Violence and lawbreaking has returned to the countryside in 2009 as fox hunts continue to hunt and kill in spite of the hunt ban, and hunt supporters resort to violence and theft in order to protect the lawbreakers.
All hunts get extra media attention on Boxing Day and they tend to be on their very best behaviour, but once the spotlight it off it’s only hunt saboteurs and hunt monitors who witness what’s really happening.
At the Avon Vale Fox Hunt on 27th December, seven Hunt Saboteurs were in attendance to investigate claims of illegal hunting. Before they were able to unpack their cameras and start to gain evidence of law breaking, they were attacked by up to 15 armed men wearing balaclavas. The assailants broke a camcorder and stole the batteries before setting about the group. When police were called four times, one officer eventually arrived who seemed unconcerned about investigating the allegations of assault and theft.
Then on 1st January 2009 a hunt monitor was attacked while taking photos of the West Of Yore hunt killing a fox near Thirsk in Yorkshire. The hunt supporter stole her camera and stamped on it.
Saturday 3rd January saw the Essex and Suffolk Fox hunt chasing at least six foxes in one day around Semer, near Hadleigh in Suffolk. Most of them escaped with the help of saboteurs, but late in the day one went to ground, and saboteurs duly sat on the hole to prevent what they saw as an illegal dig out. The digging out and shooting of foxes is permitted under the Hunting Act 2004 only under certain conditions. The police appeared happy that the fox would be killed to protect birds, despite them being in the middle of a field with no evidence of any nearby pheasants or other birds. Legal advice also suggests that the ‘Game Bird exemption’ should only apply while birds bred for shooting are confined prior to the beginning of the shooting season in October. The saboteurs were duly arrested and dig out allowed to go ahead.
Lee Moon, spokesperson for the Hunt Saboteurs Association said: “Usual service appears to have commenced in the countryside. Boxing Day is just a big PR exercise for the hunts and the Countryside Alliance, and when media attention is turned elsewhere they get back to what they like to do best – torturing and killing wildlife with blatant disregard for the law of the land. The police have little interest in the Hunting Act, as convictions are so hard to achieve, so the only ones there to help the protected fox survive are hunt saboteurs and monitors, who have to run the gauntlet of violence from the hunts themselves, along with their supporters.
“The law needs strengthening, with the loopholes removed, and a recklessness clause added, so that what parliament intended becomes a reality. At the moment there appears t be no law and order in the countryside.

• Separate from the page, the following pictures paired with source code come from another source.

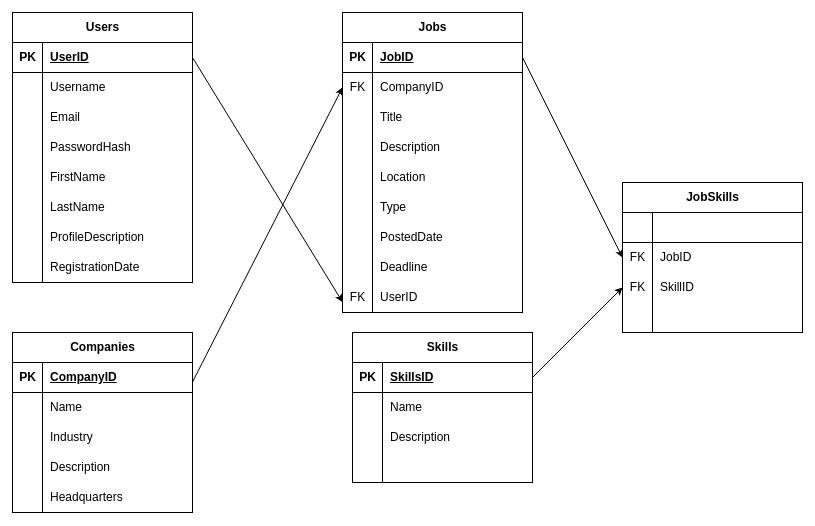
<!DOCTYPE html>
<html lang="en">
<head>
<meta charset="utf-8">
<title>Job board entity relationship diagram</title>
<style>
  :root {
    --ink: #000;
    --paper: #fff;
    --row: 30px;
  }
  * { box-sizing: border-box; margin: 0; padding: 0; }
  body { background: var(--paper); overflow: hidden; }
  .diagram {
    position: relative;
    width: 815px;
    height: 526px;
    overflow: hidden;
    background: var(--paper);
    color: var(--ink);
    font: 12px/29px "Liberation Sans", Helvetica, Arial, sans-serif;
  }
  .entity {
    position: absolute;
    width: 181px;
    overflow: hidden;
    border: 1px solid var(--ink);
    background: var(--paper);
  }
  .users { left: 12px; top: 12px; height: 271px; }
  .jobs { left: 342px; top: 12px; height: 301px; }
  .companies { left: 12px; top: 332px; height: 181px; }
  .skills { left: 352px; top: 332px; height: 151px; }
  .job-skills { left: 622px; top: 182px; height: 151px; }
  .entity h2 {
    height: var(--row);
    border-bottom: 1px solid var(--ink);
    font-size: 12px;
    font-weight: 700;
    text-align: center;
  }
  .field {
    display: grid;
    grid-template-columns: 30px 1fr;
    height: var(--row);
  }
  .key { border-right: 1px solid var(--ink); text-align: center; }
  .name { padding-left: 7px; }
  .primary { border-bottom: 1px solid var(--ink); font-weight: 700; }
  .primary .name { text-decoration: underline; }
  .relations { position: absolute; left: 0; top: 0; }
  .relations line { stroke: var(--ink); stroke-width: 1; marker-end: url(#arrow); }
</style>
</head>
<body>
<main class="diagram">
  <section class="entity users">
    <h2>Users</h2>
    <div class="field primary"><span class="key">PK</span><span class="name">UserID</span></div>
    <div class="field"><span class="key"></span><span class="name">Username</span></div>
    <div class="field"><span class="key"></span><span class="name">Email</span></div>
    <div class="field"><span class="key"></span><span class="name">PasswordHash</span></div>
    <div class="field"><span class="key"></span><span class="name">FirstName</span></div>
    <div class="field"><span class="key"></span><span class="name">LastName</span></div>
    <div class="field"><span class="key"></span><span class="name">ProfileDescription</span></div>
    <div class="field"><span class="key"></span><span class="name">RegistrationDate</span></div>
  </section>

  <section class="entity jobs">
    <h2>Jobs</h2>
    <div class="field primary"><span class="key">PK</span><span class="name">JobID</span></div>
    <div class="field"><span class="key">FK</span><span class="name">CompanyID</span></div>
    <div class="field"><span class="key"></span><span class="name">Title</span></div>
    <div class="field"><span class="key"></span><span class="name">Description</span></div>
    <div class="field"><span class="key"></span><span class="name">Location</span></div>
    <div class="field"><span class="key"></span><span class="name">Type</span></div>
    <div class="field"><span class="key"></span><span class="name">PostedDate</span></div>
    <div class="field"><span class="key"></span><span class="name">Deadline</span></div>
    <div class="field"><span class="key">FK</span><span class="name">UserID</span></div>
  </section>

  <section class="entity companies">
    <h2>Companies</h2>
    <div class="field primary"><span class="key">PK</span><span class="name">CompanyID</span></div>
    <div class="field"><span class="key"></span><span class="name">Name</span></div>
    <div class="field"><span class="key"></span><span class="name">Industry</span></div>
    <div class="field"><span class="key"></span><span class="name">Description</span></div>
    <div class="field"><span class="key"></span><span class="name">Headquarters</span></div>
  </section>

  <section class="entity skills">
    <h2>Skills</h2>
    <div class="field primary"><span class="key">PK</span><span class="name">SkillsID</span></div>
    <div class="field"><span class="key"></span><span class="name">Name</span></div>
    <div class="field"><span class="key"></span><span class="name">Description</span></div>
    <div class="field"><span class="key"></span><span class="name"></span></div>
  </section>

  <section class="entity job-skills">
    <h2>JobSkills</h2>
    <div class="field primary"><span class="key"></span><span class="name"></span></div>
    <div class="field"><span class="key">FK</span><span class="name">JobID</span></div>
    <div class="field"><span class="key">FK</span><span class="name">SkillID</span></div>
    <div class="field"><span class="key"></span><span class="name"></span></div>
  </section>

  <svg class="relations" width="815" height="526" viewBox="0 0 815 526" role="img" aria-label="Arrows linking primary keys to foreign keys">
    <defs>
      <marker id="arrow" markerUnits="userSpaceOnUse" markerWidth="10" markerHeight="10" refX="9" refY="5" orient="auto">
        <path d="M9 5 L1 1 L3 5 L1 9 Z"/>
      </marker>
    </defs>
    <line class="user-to-job" x1="192.5" y1="57.5" x2="342.5" y2="302"/>
    <line class="company-to-job" x1="192.5" y1="382" x2="342.5" y2="87.5"/>
    <line class="job-to-job-skill" x1="522.5" y1="57.5" x2="622.5" y2="257.5"/>
    <line class="skill-to-job-skill" x1="532.5" y1="377.5" x2="622.5" y2="287.5"/>
  </svg>
</main>
</body>
</html>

“Hunt saboteurs are still working hard to protect animals from hunters, and at the moment we are all that is standing between life and a horrible death for creatures apparently protected by the law.”
The HSA was set up in 1963 and has over 40 years experience of getting between the hunters and their quarry.